◆ Exercise instructions
Tally the lines below that contain the word "middle", then give the tally alone.

[Records from a data source]
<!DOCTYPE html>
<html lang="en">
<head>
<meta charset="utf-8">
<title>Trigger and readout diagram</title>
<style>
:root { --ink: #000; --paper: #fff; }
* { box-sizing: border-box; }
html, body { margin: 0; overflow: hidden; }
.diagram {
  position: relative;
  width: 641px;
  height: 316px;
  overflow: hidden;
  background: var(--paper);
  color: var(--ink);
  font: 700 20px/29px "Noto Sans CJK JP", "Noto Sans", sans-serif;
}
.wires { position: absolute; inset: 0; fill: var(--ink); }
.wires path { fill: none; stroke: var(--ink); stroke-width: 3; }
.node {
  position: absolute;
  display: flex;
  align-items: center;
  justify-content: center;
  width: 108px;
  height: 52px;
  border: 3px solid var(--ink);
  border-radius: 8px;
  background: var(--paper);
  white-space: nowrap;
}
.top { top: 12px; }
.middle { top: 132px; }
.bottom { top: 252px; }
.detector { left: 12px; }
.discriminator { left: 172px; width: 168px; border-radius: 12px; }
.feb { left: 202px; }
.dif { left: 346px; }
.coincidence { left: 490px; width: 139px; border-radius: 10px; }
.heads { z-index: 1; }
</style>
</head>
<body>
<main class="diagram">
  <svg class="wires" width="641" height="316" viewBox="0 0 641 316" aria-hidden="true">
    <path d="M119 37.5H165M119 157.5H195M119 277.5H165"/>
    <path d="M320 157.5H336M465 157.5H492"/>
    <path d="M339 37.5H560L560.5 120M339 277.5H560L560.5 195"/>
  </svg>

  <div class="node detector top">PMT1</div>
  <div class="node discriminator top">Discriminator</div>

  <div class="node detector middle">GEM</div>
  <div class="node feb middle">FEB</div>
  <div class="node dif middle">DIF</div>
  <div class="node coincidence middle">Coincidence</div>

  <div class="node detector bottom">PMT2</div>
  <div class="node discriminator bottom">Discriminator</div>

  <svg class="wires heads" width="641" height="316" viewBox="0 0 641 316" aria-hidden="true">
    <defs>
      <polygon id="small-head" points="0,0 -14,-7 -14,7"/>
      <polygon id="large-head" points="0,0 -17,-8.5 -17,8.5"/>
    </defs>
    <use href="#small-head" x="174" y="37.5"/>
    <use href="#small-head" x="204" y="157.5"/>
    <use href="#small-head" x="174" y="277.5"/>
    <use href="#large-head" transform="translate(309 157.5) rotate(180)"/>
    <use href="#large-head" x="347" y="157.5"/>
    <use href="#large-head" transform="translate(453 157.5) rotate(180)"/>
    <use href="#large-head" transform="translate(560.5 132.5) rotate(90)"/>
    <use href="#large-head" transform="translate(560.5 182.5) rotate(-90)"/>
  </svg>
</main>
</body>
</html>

◆ Final answer
5